Column from old Roman temple, first century AD

Teatro Romano

Edinburgh Day 3 – Linlithgow 

One of my favorite things to do while visiting Europe is to hop on a train and take a day trip to another town. Rail travel is so simple and affordable in Europe that it makes it quite easy. In the past, we’ve visited Provins in France, Enkhuizen in The Netherlands, Bruges in Belgium, and on our visit to Scotland we decided to hop on ScotRail and visit Linlithgow.

Linlithgow Palace sits on a hill overlooking a loch and has been a royal residence since the 1100’s. Mary, Queen of Scots, was born there. 

In 1746 a fire destroyed much of the palace and it has remained uninhabited ever since. 

Tim and I thoroughly enjoyed clamboring around in the ruins, exploring the palace – from the wine cellars to the Great Hall to the King’s bedchamber and the towers. King James IV’ beautiful fountain still stands in the courtyard and the massive fireplace in the Great Hall is still intact and quite splendid. 
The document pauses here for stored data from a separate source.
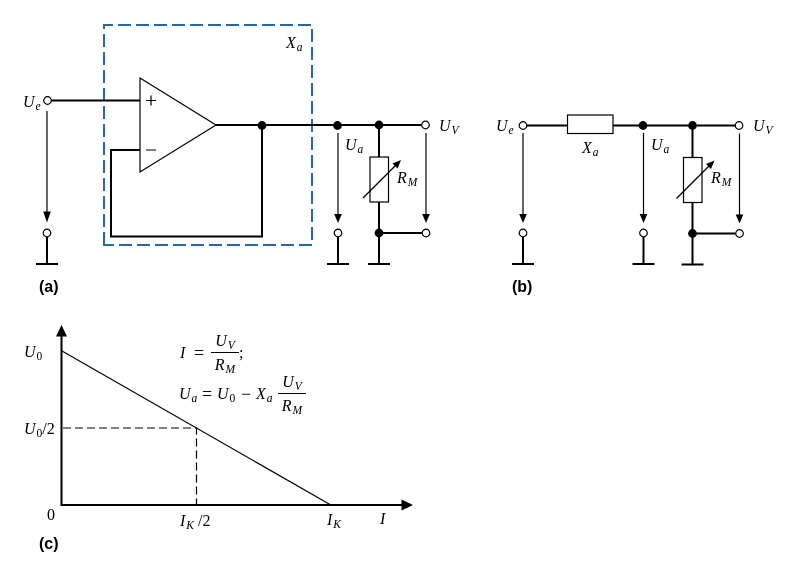
<!DOCTYPE html>
<html lang="en">
<head>
<meta charset="utf-8">
<title>Voltage follower with variable load</title>
<style>
:root {
  --ink: #000;
  --paper: #fff;
  --block: #2866a6;
  --math: "Liberation Serif", "TeX Gyre Schola", serif;
  --caption: "Liberation Sans", sans-serif;
}
* { box-sizing: border-box; margin: 0; }
html, body { width: 794px; height: 567px; overflow: hidden; background: var(--paper); }
.figure { position: relative; width: 794px; height: 567px; color: var(--ink); font: italic 16px/20px var(--math); }
.drawing { position: absolute; inset: 0; fill: none; stroke: var(--ink); }
.wire { stroke-width: 2; }
.thin { stroke-width: 1.2; }
.part { stroke-width: 1.2; fill: var(--paper); }
.dot, .head { fill: var(--ink); stroke: none; }
.block { stroke: var(--block); stroke-width: 2; stroke-dasharray: 13 5; }
.guide { stroke-width: 1.2; stroke-dasharray: 8 4; }
.label, .caption, .formula { position: absolute; left: var(--x); top: var(--y); white-space: nowrap; }
.caption { font: bold 16px/20px var(--caption); }
sub { font-size: 11.5px; line-height: 0; vertical-align: -3px; margin-left: 1px; }
.upright, sub.upright { font-style: normal; }
.formula { display: grid; align-items: center; height: 42px; }
.current { grid-template-columns: 14px 17px 28px auto; }
.voltage { grid-template-columns: 23px 15px 24px 15px 22px 28px; }
.fraction { display: grid; grid-template-rows: 21px 21px; text-align: center; }
.fraction span:first-child { border-bottom: 1px solid var(--ink); line-height: 18px; }
.fraction span:last-child { line-height: 23px; }
.sign { font-style: normal; font-size: 18px; }
</style>
</head>
<body>
<main class="figure">
  <svg class="drawing" width="794" height="567" viewBox="0 0 794 567" role="img" aria-label="Follower circuit, equivalent circuit and load line">
    <defs>
      <circle id="terminal" class="part" r="3.8"/>
      <circle id="node" class="dot" r="4.4"/>
      <g id="ground">
        <path class="wire" d="M0 4V31M-11 31H11"/>
        <use href="#terminal"/>
      </g>
      <g id="voltage-arrow">
        <path class="thin" d="M0 0V84"/>
        <polygon class="head" points="-3.8,81 3.8,81 0,90"/>
      </g>
      <g id="load">
        <path class="wire" d="M0 0V139M-11 139H11M0 108H43"/>
        <rect class="part" x="-9" y="32" width="18.5" height="45"/>
        <path class="thin" d="M-16 73L18 39"/>
        <polygon class="head" points="22,35 18.5,43.5 13.5,38.5"/>
        <use href="#node"/>
        <use href="#node" y="108"/>
        <use href="#terminal" x="47" y="108"/>
        <use href="#terminal" x="46.5"/>
        <use href="#voltage-arrow" x="47" y="8"/>
      </g>
    </defs>

    <g id="follower-circuit">
      <path class="block" d="M104 245V25H312V245Z"/>
      <path class="wire" d="M51 100.5H140M216 125H422M140 150H111V236.5H262V125"/>
      <polygon class="part" points="140,78 216,125 140,172"/>
      <path class="thin" d="M146 100.5H156M151 95.5V105.5M146 150H156"/>
      <use href="#terminal" x="47.5" y="100.5"/>
      <use href="#voltage-arrow" transform="translate(47 111) scale(1 1.24)"/>
      <use href="#ground" x="47" y="233"/>
      <use href="#node" x="262" y="125.5"/>
      <use href="#node" x="337.5" y="125.5"/>
      <use href="#voltage-arrow" x="338" y="133"/>
      <use href="#ground" x="338" y="233"/>
      <use href="#load" x="379" y="125"/>
    </g>

    <g id="equivalent-circuit">
      <path class="wire" d="M527 125.5H736"/>
      <rect class="part" x="567.5" y="115" width="45.5" height="18.5"/>
      <use href="#terminal" x="523" y="125.5"/>
      <use href="#voltage-arrow" x="523" y="133"/>
      <use href="#ground" x="523" y="233"/>
      <use href="#node" x="643" y="125.5"/>
      <use href="#voltage-arrow" x="643.5" y="133"/>
      <use href="#ground" x="643.5" y="233"/>
      <use href="#load" x="692.5" y="125.5"/>
    </g>

    <g id="load-line">
      <path class="wire" d="M61.5 334V505H404"/>
      <polygon class="head" points="61.5,325 67,336.5 56,336.5"/>
      <polygon class="head" points="413,505 401.5,499.5 401.5,510.5"/>
      <path class="thin" d="M62 351L330 504.5"/>
      <path class="guide" d="M63 428H196.5V504"/>
    </g>
  </svg>

  <span class="label" style="--x:23px;--y:92px">U<sub>e</sub></span>
  <span class="label" style="--x:286px;--y:33px">X<sub>a</sub></span>
  <span class="label" style="--x:345px;--y:135px">U<sub>a</sub></span>
  <span class="label" style="--x:397px;--y:168px">R<sub>M</sub></span>
  <span class="label" style="--x:439px;--y:116px">U<sub>V</sub></span>
  <b class="caption" style="--x:39px;--y:277px">(a)</b>

  <span class="label" style="--x:496px;--y:116px">U<sub>e</sub></span>
  <span class="label" style="--x:582px;--y:138px">X<sub>a</sub></span>
  <span class="label" style="--x:651px;--y:135px">U<sub>a</sub></span>
  <span class="label" style="--x:711px;--y:168px">R<sub>M</sub></span>
  <span class="label" style="--x:753px;--y:116px">U<sub>V</sub></span>
  <b class="caption" style="--x:512px;--y:277px">(b)</b>

  <span class="label" style="--x:24px;--y:342px">U<sub class="upright">0</sub></span>
  <span class="label" style="--x:24px;--y:419px">U<sub class="upright">0</sub><span class="upright">/2</span></span>
  <span class="label upright" style="--x:47px;--y:505px">0</span>
  <span class="label" style="--x:180px;--y:511px">I<sub>K</sub> <span class="upright">/2</span></span>
  <span class="label" style="--x:327px;--y:510px">I<sub>K</sub></span>
  <span class="label" style="--x:380px;--y:509px">I</span>
  <div class="formula current" style="--x:180px;--y:332px">
    <span>I</span><span class="sign">=</span>
    <span class="fraction"><span>U<sub>V</sub></span><span>R<sub>M</sub></span></span>
    <span class="upright">;</span>
  </div>
  <div class="formula voltage" style="--x:179px;--y:373px">
    <span>U<sub>a</sub></span><span class="sign">=</span><span>U<sub class="upright">0</sub></span><span class="sign">−</span><span>X<sub>a</sub></span>
    <span class="fraction"><span>U<sub>V</sub></span><span>R<sub>M</sub></span></span>
  </div>
  <b class="caption" style="--x:39px;--y:534px">(c)</b>
</main>
</body>
</html>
The Great Hall. Long tables would have been positioned down the length of the Hall, tapestries would have hung on the stone walls, and statues would have sat on the pedestals above the tapestries. 
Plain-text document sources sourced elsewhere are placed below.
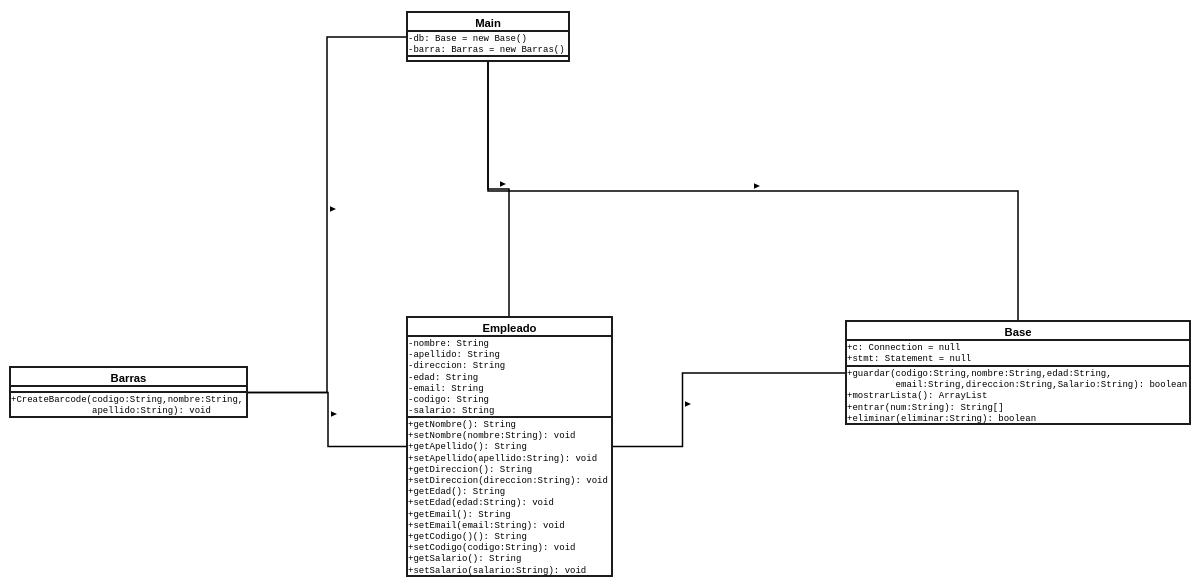
<!DOCTYPE html>
<html lang="es">
<head>
<meta charset="utf-8">
<title>Diagrama de clases</title>
<style>
:root {
  --paper: #ffffff;
  --ink: #000000;
  --frame: #1c1c1c;
}
* { box-sizing: border-box; margin: 0; padding: 0; }
html, body { width: 1200px; height: 587px; overflow: hidden; background: var(--paper); }
.diagram { position: relative; width: 1200px; height: 587px; overflow: hidden; color: var(--ink); }
.connectors { position: absolute; left: 0; top: 0; }
.connectors polyline { fill: none; stroke: var(--ink); stroke-width: 1.5; }
.connectors use { fill: var(--ink); }
.class-box {
  position: absolute;
  display: grid;
  border: 2px solid var(--frame);
  background: var(--paper);
}
.class-box h2 {
  display: flex;
  align-items: center;
  justify-content: center;
  padding-top: 3px;
  border-bottom: 2px solid var(--frame);
  font: bold 11.3px/12px "Liberation Sans", Arial, sans-serif;
}
.members {
  list-style: none;
  min-height: 0;
  padding-top: 2px;
  font: 9px/11.2px "Liberation Mono", "Courier New", monospace;
  white-space: pre;
}
.attributes { border-bottom: 2px solid var(--frame); }
.main { left: 406px; top: 11px; width: 164px; height: 51px; grid-template-rows: 19px 25px 3px; }
.barras { left: 9px; top: 366px; width: 239px; height: 52px; grid-template-rows: 19px 6px 23px; }
.empleado { left: 406px; top: 316px; width: 207px; height: 261px; grid-template-rows: 19px 81px 157px; }
.base { left: 845px; top: 320px; width: 346px; height: 105px; grid-template-rows: 19px 26px 56px; }
</style>
</head>
<body>
<main class="diagram">
  <svg class="connectors" width="1200" height="587" viewBox="0 0 1200 587" aria-hidden="true">
    <defs>
      <polygon id="direction" points="0,-2.8 6,0 0,2.8"/>
    </defs>
    <polyline points="407,37 327,37 327,392.5 247,392.5"/>
    <polyline points="247,392.5 328,392.5 328,446.5 407,446.5"/>
    <polyline points="488,61 488,189 509,189 509,317"/>
    <polyline points="488,61 488,191 1018,191 1018,321"/>
    <polyline points="612,446.5 682.5,446.5 682.5,373 846,373"/>
    <use href="#direction" x="330" y="209"/>
    <use href="#direction" x="331" y="414"/>
    <use href="#direction" x="500" y="184"/>
    <use href="#direction" x="754" y="186"/>
    <use href="#direction" x="685" y="404"/>
  </svg>

  <section class="class-box main">
    <h2>Main</h2>
    <ul class="members attributes"><li>-db: Base = new Base()</li><li>-barra: Barras = new Barras()</li></ul>
    <ul class="members operations"></ul>
  </section>

  <section class="class-box barras">
    <h2>Barras</h2>
    <ul class="members attributes"></ul>
    <ul class="members operations"><li>+CreateBarcode(codigo:String,nombre:String,
               apellido:String): void</li></ul>
  </section>

  <section class="class-box empleado">
    <h2>Empleado</h2>
    <ul class="members attributes"><li>-nombre: String</li><li>-apellido: String</li><li>-direccion: String</li><li>-edad: String</li><li>-email: String</li><li>-codigo: String</li><li>-salario: String</li></ul>
    <ul class="members operations"><li>+getNombre(): String</li><li>+setNombre(nombre:String): void</li><li>+getApellido(): String</li><li>+setApellido(apellido:String): void</li><li>+getDireccion(): String</li><li>+setDireccion(direccion:String): void</li><li>+getEdad(): String</li><li>+setEdad(edad:String): void</li><li>+getEmail(): String</li><li>+setEmail(email:String): void</li><li>+getCodigo()(): String</li><li>+setCodigo(codigo:String): void</li><li>+getSalario(): String</li><li>+setSalario(salario:String): void</li></ul>
  </section>

  <section class="class-box base">
    <h2>Base</h2>
    <ul class="members attributes"><li>+c: Connection = null</li><li>+stmt: Statement = null</li></ul>
    <ul class="members operations"><li>+guardar(codigo:String,nombre:String,edad:String,
         email:String,direccion:String,Salario:String): boolean</li><li>+mostrarLista(): ArrayList</li><li>+entrar(num:String): String[]</li><li>+eliminar(eliminar:String): boolean</li></ul>
  </section>
</main>
</body>
</html>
This large fireplace in the kitchen would have held spits for cooking meats. There was also an oven for cooking breads and an additional fireplace. 

The imposing and massive fireplace in The Great Hall

The chapel

St. Michael’s Church sits next to Linlithgow Palace. The original, old part of the church was consecrated in 1242 (although before that it had been a Druid site of worship) and the “newer” part of the church was built in the 1500’s. Oliver Cromwell occupied Linlithgow Palace in 1650 and his cavalry and horses occupied the church. There are still marks in the stone walls from where his men sharpened their swords on the walls. 


Grooves in the wall from Cromwell’s men sharpening their swords. 

It was a fantastic day. History + ruins = happiness. Even after being destroyed by fire and being exposed to the elements for centuries, Linlithgow Palace is magnificent. 

That evening we decided to do one of the many walking ghost tours in Edinburgh. 

Honestly, it wasn’t really that scary. Slightly creepy at times, yes, but also fun and very informative. We learned about (and walked through) the vaults. We also walked through Greyfriars Kirkyard and Tomb of Sir George Mackenzie and the Covenanter’s prison.